Gov. Brian Kemp highlighted improving COVID-19 novel coronavirus disease numbers at public appearances this week, but he hesitated to say when he expects to stop renewing his public health state of emergency declarations meant to address the ongoing pandemic.
Kemp extended his public health emergency declaration this past week until October, the latest in a series of extensions since the spring. He also highlighted declining numbers related to the pandemic during an appearance at Amazon’s new facility in south Gwinnett on Tuesday.
After an appearance with U.S. Sen. Kelly Loeffler in Peachtree Corners on Wednesday, he addressed the question of whether the declaration could last through the end of the year.

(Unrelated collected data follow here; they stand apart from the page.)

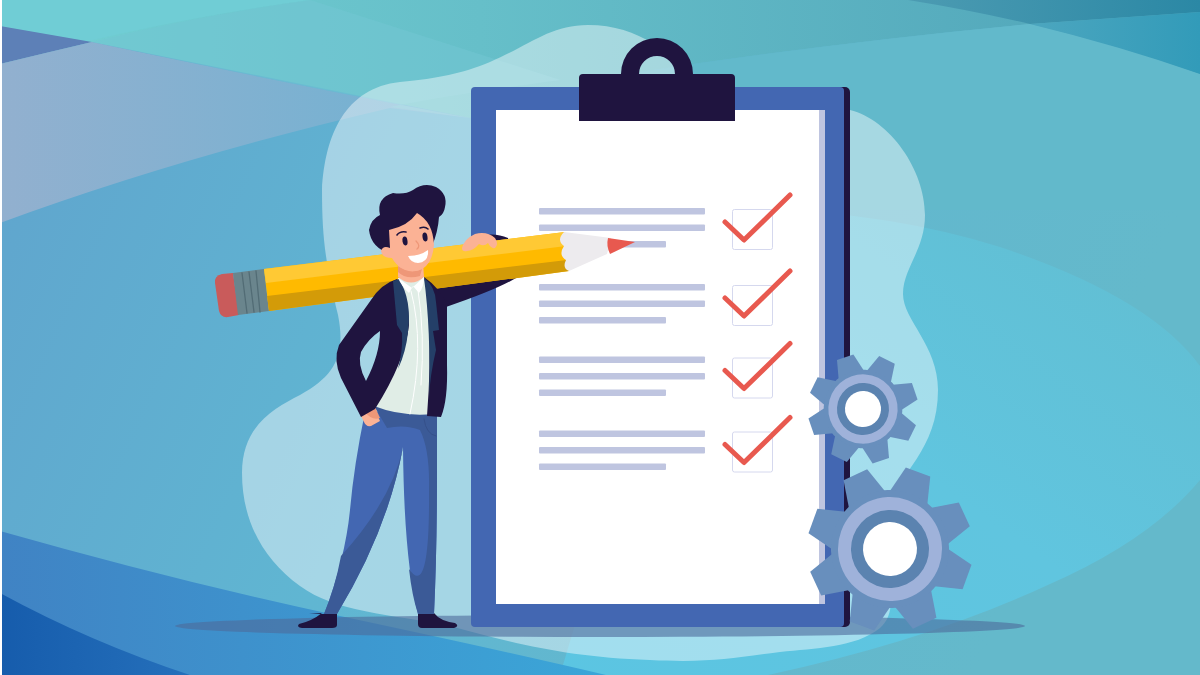
<!DOCTYPE html>
<html lang="en">
<head>
<meta charset="utf-8">
<title>Checklist illustration</title>
<style>
:root {
  --navy: #1f143f;
  --blue: #4367b2;
  --denim-dark: #3b5a97;
  --lavender: #bfc5e0;
  --red: #e8594f;
  --skin: #fbb295;
  --skin-dark: #ee9778;
  --shirt: #e0ede6;
  --lining: #243f68;
  --yellow: #ffba00;
  --yellow-light: #ffc934;
  --yellow-dark: #d39b08;
  --gear: #688fbd;
  --gear-ring: #9fb2da;
  --gear-core: #5b83b0;
}
html, body { margin: 0; height: 100%; overflow: hidden; }
svg { display: block; width: 1200px; height: 675px; }
.navy { fill: var(--navy); }
.blue { fill: var(--blue); }
.denim-dark { fill: var(--denim-dark); }
.skin { fill: var(--skin); }
.skin-dark { fill: var(--skin-dark); }
.shirt { fill: var(--shirt); }
.lining { fill: var(--lining); }
.white { fill: #fff; }
.text-lines { fill: var(--lavender); }
.box { fill: #fff; stroke: #d5d8ee; stroke-width: 1; }
.tick { fill: none; stroke: var(--red); stroke-width: 5; stroke-linecap: round; stroke-linejoin: round; }
.thin { fill: none; stroke-linecap: round; }
</style>
</head>
<body>
<svg viewBox="0 0 1200 675" role="img" aria-label="A man with a giant pencil beside a clipboard checklist and two gears">
  <defs>
    <linearGradient id="sky" x1="0" y1="0" x2="1" y2="0.25">
      <stop offset="0" stop-color="#60a3cd"/>
      <stop offset="0.45" stop-color="#60b6d2"/>
      <stop offset="1" stop-color="#64b9cb"/>
    </linearGradient>
    <linearGradient id="top-band" x1="0" y1="0" x2="1" y2="0">
      <stop offset="0" stop-color="#72cfd2"/>
      <stop offset="0.4" stop-color="#66bfc9"/>
      <stop offset="1" stop-color="#4fa3b8"/>
    </linearGradient>
    <linearGradient id="left-wing" x1="0" y1="0" x2="1" y2="0">
      <stop offset="0" stop-color="#92b0cf"/>
      <stop offset="1" stop-color="#70b2d2"/>
    </linearGradient>
    <linearGradient id="right-corner" x1="0" y1="0" x2="1" y2="0">
      <stop offset="0" stop-color="#4c9bb2"/>
      <stop offset="1" stop-color="#2b88a5"/>
    </linearGradient>
    <linearGradient id="right-wing" x1="0" y1="0" x2="1" y2="0">
      <stop offset="0" stop-color="#4ca6bf"/>
      <stop offset="1" stop-color="#329bb9"/>
    </linearGradient>
    <linearGradient id="lens" x1="0" y1="1" x2="1" y2="0">
      <stop offset="0" stop-color="#5bc5e2"/>
      <stop offset="0.5" stop-color="#60c5df"/>
      <stop offset="1" stop-color="#62bdd0"/>
    </linearGradient>
    <linearGradient id="wave" x1="0" y1="0" x2="1" y2="0">
      <stop offset="0" stop-color="#4083c4"/>
      <stop offset="1" stop-color="#3ba6d8"/>
    </linearGradient>
    <linearGradient id="deep-wave" x1="0" y1="0" x2="1" y2="0">
      <stop offset="0" stop-color="#165cac"/>
      <stop offset="1" stop-color="#2570bb"/>
    </linearGradient>
    <g id="gear">
      <g fill="var(--gear)">
        <g id="tooth-pair">
          <path id="tooth" d="M-21-50L-13-82H13L21-50Z"/>
          <use href="#tooth" transform="rotate(180)"/>
        </g>
        <use href="#tooth-pair" transform="rotate(45)"/>
        <use href="#tooth-pair" transform="rotate(90)"/>
        <use href="#tooth-pair" transform="rotate(135)"/>
        <circle r="59"/>
      </g>
      <circle r="52" fill="var(--gear-ring)"/>
      <circle r="39" fill="var(--gear-core)"/>
      <circle r="27" fill="#fff"/>
    </g>
    <g id="list-item">
      <g class="text-lines">
        <rect x="539" y="0" width="166" height="6.5" rx="1"/>
        <rect x="539" y="16.5" width="166" height="6.5" rx="1"/>
        <rect x="539" y="33" width="127" height="6.5" rx="1"/>
      </g>
      <rect class="box" x="732.5" y="1.5" width="40" height="40" rx="2"/>
      <path class="tick" d="M725 14L744 32L790-13"/>
    </g>
  </defs>

  <g id="background">
    <rect width="1200" height="675" fill="url(#sky)"/>
    <path d="M0 0H1200V74Q1130 48 1030 24Q830 43 640 72L470 118L92 42L0 64Z" fill="url(#top-band)"/>
    <path d="M1030 24Q830 43 640 72L560 94L470 118L700 210H1200V74Q1120 46 1030 24Z" fill="#62b9cb"/>
    <path d="M0 64Q150 22 310 0H0Z" fill="#70cdd5"/>
    <path d="M0 26L92 42L0 64Z" fill="#5d80b7"/>
    <path d="M0 64Q45 53 92 42Q290 84 470 118L390 108Q180 157 0 223Z" fill="url(#left-wing)"/>
    <path d="M92 42Q290 84 470 118L390 107Q440 96 560 80L310 0Q190 17 92 42Z" fill="#74c6d3" opacity=".55"/>
    <path d="M908 0Q970 10 1030 24L1200 12V0Z" fill="url(#right-corner)"/>
    <path d="M1030 24L1200 12V74Q1120 46 1030 24Z" fill="url(#right-wing)"/>
    <path d="M700 208Q870 206 1000 247Q1150 297 1200 366V480Q1150 540 1050 584Q930 640 768 675H560Z" fill="url(#lens)"/>
    <path d="M0 531Q180 582 340 616T606 675H0Z" fill="url(#wave)"/>
    <path d="M0 593Q90 642 190 675H0Z" fill="url(#deep-wave)"/>
    <path fill="#fff" opacity=".43" d="M588 25C640 25 672 55 700 82C740 112 800 98 850 110C890 120 925 170 925 215C925 250 903 268 903 294C903 320 938 345 938 390C938 460 885 480 880 530C878 570 905 605 880 628C855 648 815 648 780 652C730 658 710 663 650 660C570 657 520 645 450 626C390 614 335 612 300 586C262 558 242 520 242 473C242 425 275 408 300 395C335 376 346 355 338 315C326 265 322 240 322 190C325 135 345 88 400 82C440 78 460 74 490 62C530 45 550 25 588 25Z"/>
    <rect width="2" height="675" fill="#fff"/>
  </g>

  <ellipse id="ground-shadow" cx="600" cy="626" rx="425" ry="11" fill="#4d6c9c" opacity=".6"/>

  <g id="clipboard">
    <rect class="navy" x="480" y="87" width="370" height="540" rx="5"/>
    <rect class="blue" x="471" y="87" width="373" height="540" rx="4"/>
    <rect x="800" y="110" width="25" height="494" fill="var(--lavender)"/>
    <rect class="white" x="496" y="110" width="323" height="494"/>
    <path class="navy" d="M579 121V78Q579 74 583 74H621A36 36 0 0 1 693 74H731Q735 74 735 78V121ZM639 74H675A18 18 0 0 0 639 74Z" fill-rule="evenodd"/>
    <use href="#list-item" y="208"/>
    <use href="#list-item" y="284"/>
    <use href="#list-item" y="356.5"/>
    <use href="#list-item" y="430.5"/>
  </g>

  <g id="gears">
    <use href="#gear" transform="translate(863 409) rotate(26) scale(.667)"/>
    <use href="#gear" transform="translate(890 549) rotate(20)"/>
  </g>

  <g id="man">
    <g id="legs">
      <path class="navy" d="M309 614H337V625Q337 628 332 628H302Q296 627 299 624Q312 621 322 613Z"/>
      <path class="navy" d="M418 613H434Q440 621 455 623Q460 626 454 628H422Q418 628 418 624Z"/>
      <path class="blue" d="M365 412H437V470Q437 550 434 614H418Q404 560 403 447Q388 530 337 614H324Q345 560 350 510Q354 465 365 412Z"/>
      <path class="denim-dark" d="M403 447Q388 530 337 614H324Q335 588 341 556Q392 500 403 447Z"/>
      <path class="denim-dark" d="M437 440V470Q437 550 434 614H418Q412 596 409 569Q430 600 429 490Q430 450 420 430Q405 424 387 428L374 406L437 412Z"/>
      <path class="thin" d="M424 419Q426 434 436 436" stroke="#35508a"/>
    </g>

    <path id="raised-sleeve" class="navy" d="M425 282L470 240Q490 230 508 238L516 278Q496 290 446 307L447 340Z"/>

    <g id="pencil">
      <path fill="#c95b5b" d="M233 273L222 274Q214 276 215 283L219 311Q221 318 228 317L239 315Z"/>
      <path fill="#6a858d" d="M233 273L264 269L269 311L238 315Z"/>
      <path class="thin" d="M242 273L247 313M249 272L254 312M256 271L260 312" stroke="#526c75" stroke-width="1.3"/>
      <path fill="var(--yellow)" d="M264 269L565 232L569 271L269 311Z"/>
      <path fill="var(--yellow-light)" d="M264 269L565 232L566 246L266 283Z"/>
      <path fill="var(--yellow-dark)" d="M267 296L567 260L569 271L269 311Z"/>
      <path fill="#edebee" d="M564 232L611 238L607 254L569 271Q562 268 566 260Q558 255 564 246Q556 240 564 232Z"/>
      <path fill="var(--red)" d="M608 238L635 242L610 254Q606 246 608 238Z"/>
    </g>

    <path id="gripping-hand" class="skin" d="M462 248Q464 239 475 234Q487 231 495 238Q499 244 495 248Q491 249 488 243Q484 247 479 244Q473 251 467 251Q462 252 462 248Z"/>

    <g id="torso">
      <path class="shirt" d="M398 278L424 277Q438 310 437 345L433 414Q402 417 374 406Q392 370 398 330Z"/>
      <path class="skin" d="M361 416L374 408L380 421L371 426Q366 427 364 422Z"/>
      <path class="skin-dark" d="M365 412L375 407L380 418Q372 421 365 412Z"/>
      <path class="navy" d="M397 279Q381 284 371 300L339 345Q333 360 341 378L361 417L375 409Q405 362 409 325Q409 297 397 279ZM380 331Q380 354 366 381Q357 364 361 352Q368 339 380 331Z" fill-rule="evenodd"/>
      <path class="lining" d="M393 281L399 279Q412 300 408 332Q406 352 398 369Q403 350 402 333L397 325Z"/>
      <path class="navy" d="M424 277Q440 288 447 305V365Q448 400 441 417L427 416Q431 365 429 325Q429 295 424 277Z"/>
      <path class="lining" d="M424 278Q435 286 436 302L439 330L433 331L436 350Q430 375 429 398Q431 330 424 278Z"/>
      <path class="thin" d="M411 291Q425 345 410 414M418 290Q425 335 421 385" stroke="#fff"/>
    </g>

    <g id="head">
      <path class="skin" d="M398 260L423 263L424 277Q411 288 398 277Z"/>
      <path class="skin-dark" d="M398 266Q410 275 422 269L420 276Q406 280 398 272Z"/>
      <path class="white" d="M398 278Q402 287 409 293L413 286L419 293Q424 287 424 277L412 288Z"/>
      <path class="navy" d="M391 254Q371 248 369 230Q371 219 380 215Q376 198 393 193Q405 195 413 190Q424 182 436 187Q448 194 445 207Q444 214 439 217Q438 232 432 246L405 250Z"/>
      <path class="skin" d="M417 213Q433 222 434 245Q432 268 416 271Q399 271 392 258Q382 258 381 251Q383 245 390 248L389 230Q408 226 417 213Z"/>
      <ellipse class="navy" cx="405" cy="241" rx="2.5" ry="4.5" transform="rotate(-8 405 241)"/>
      <ellipse class="navy" cx="425" cy="237" rx="2.5" ry="4.5" transform="rotate(-8 425 237)"/>
      <path class="thin" d="M397 235Q400 231 406 232M420 228Q425 226 428 229" stroke="var(--navy)" stroke-width="1.6"/>
      <path class="thin" d="M416 241Q421 246 417 249" stroke="var(--skin-dark)" stroke-width="1.3"/>
      <path class="white" d="M408 256Q420 256 428 250Q429 262 418 263Q411 263 408 256Z"/>
    </g>
  </g>
</svg>
</body>
</html>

“There’s a lot of things that the public health state of emergency state of emergency allows us to do as a state, to have uniformity in many ways with what we’re opening, what we’re doing with the national guard in testing, a lot of funding type issues that we’ve been able to do and so I don’t really see that going away in the foreseeable future,” Kemp said. “Certainly not until we can get a vaccine or whether we reach herd immunity, or whatever that point is, and I couldn’t tell you whether that’s going to be in late November, January, this coming spring or next summer.”
Gwinnett County had a total of 2,250 new COVID-19 cases reported in the last two weeks, with a two-week incidence rate of 232 cases for every 100,000 Gwinnettians, according to data released by the Georgia Department of Public Health on Thursday afternoon.
Both numbers were down from there they were earlier in the week as new cases reports continue to decline in Gwinnett.
In all, Gwinnett has seen a total of 24,763 COVID-19 cases, 2,493 hospitalizations and 346 deaths since the first cases appeared in March.
The county has had an overall incidence rate — counting all cases since March — of 2,549.88 cases for every 100,000 residents.
The Georgia Department of Public Health reported Gwinnett has had a two-week positivity rate of 7.5% over the last two weeks and a total positivity rate of 11.8% as of Thursday.
Statewide, there have been 277,288 cases of COVID-19, 5,868 deaths, 4,628 ICU admissions and 25,529 hospitalizations reported in Georgia.
“Thankfully, here in Georgia, we’re seeing encouraging signs of progress on a lot of fronts,” Kemp said at a press conference at the new Amazon fulfillment center in south Gwinnett on Tuesday. “Georgia’s seven-day average of new COVID-19 cases has dropped by 35%. Our percent positive has rapidly declined and now COVID-19 hospitalizations are down below 2,000. That is a 38% decrease from our peak and the lowest since early July.”
In addition to those stats, the U.S. Centers for Disease Control and Prevention announced a vaccine is expected to become available to states around early November. Kemp has appointed Insurance and Fire Safety commissioner John King to oversee the distribution of the vaccine once it is available in Georgia.
“We know it’s going to be critical to, No. 1, get the vaccine but, No. 2, to distribute it very quickly,” Kemp said during his visit to Peachtree Corners on Wednesday. “I’ve been in conversations with Gen. John King about leading a task force that would kind of brainstorm and out all the nuts and bolts together to do that.”
A new concern has been how people will behave during the Labor Day holiday this weekend. The governor said spikes in new cases were seen after the last two major holidays, Memorial Day and the Fourth of July, and officials are trying to get ahead of the issue for Labor Day.
Kemp was expected to do a fly around tour of the state this past week to encourage Georgians to stay safe and follow public health guidelines during the holiday weekend.
“We’ve got to take this one day at a time,” Kemp said on Wednesday. “People need to mask up, keep your social distance, wash your hands, follow the guidelines. That’s especially important going into this holiday weekend where we don’t have a bump or a spike like we saw with Memorial Day and the Fourth of July.”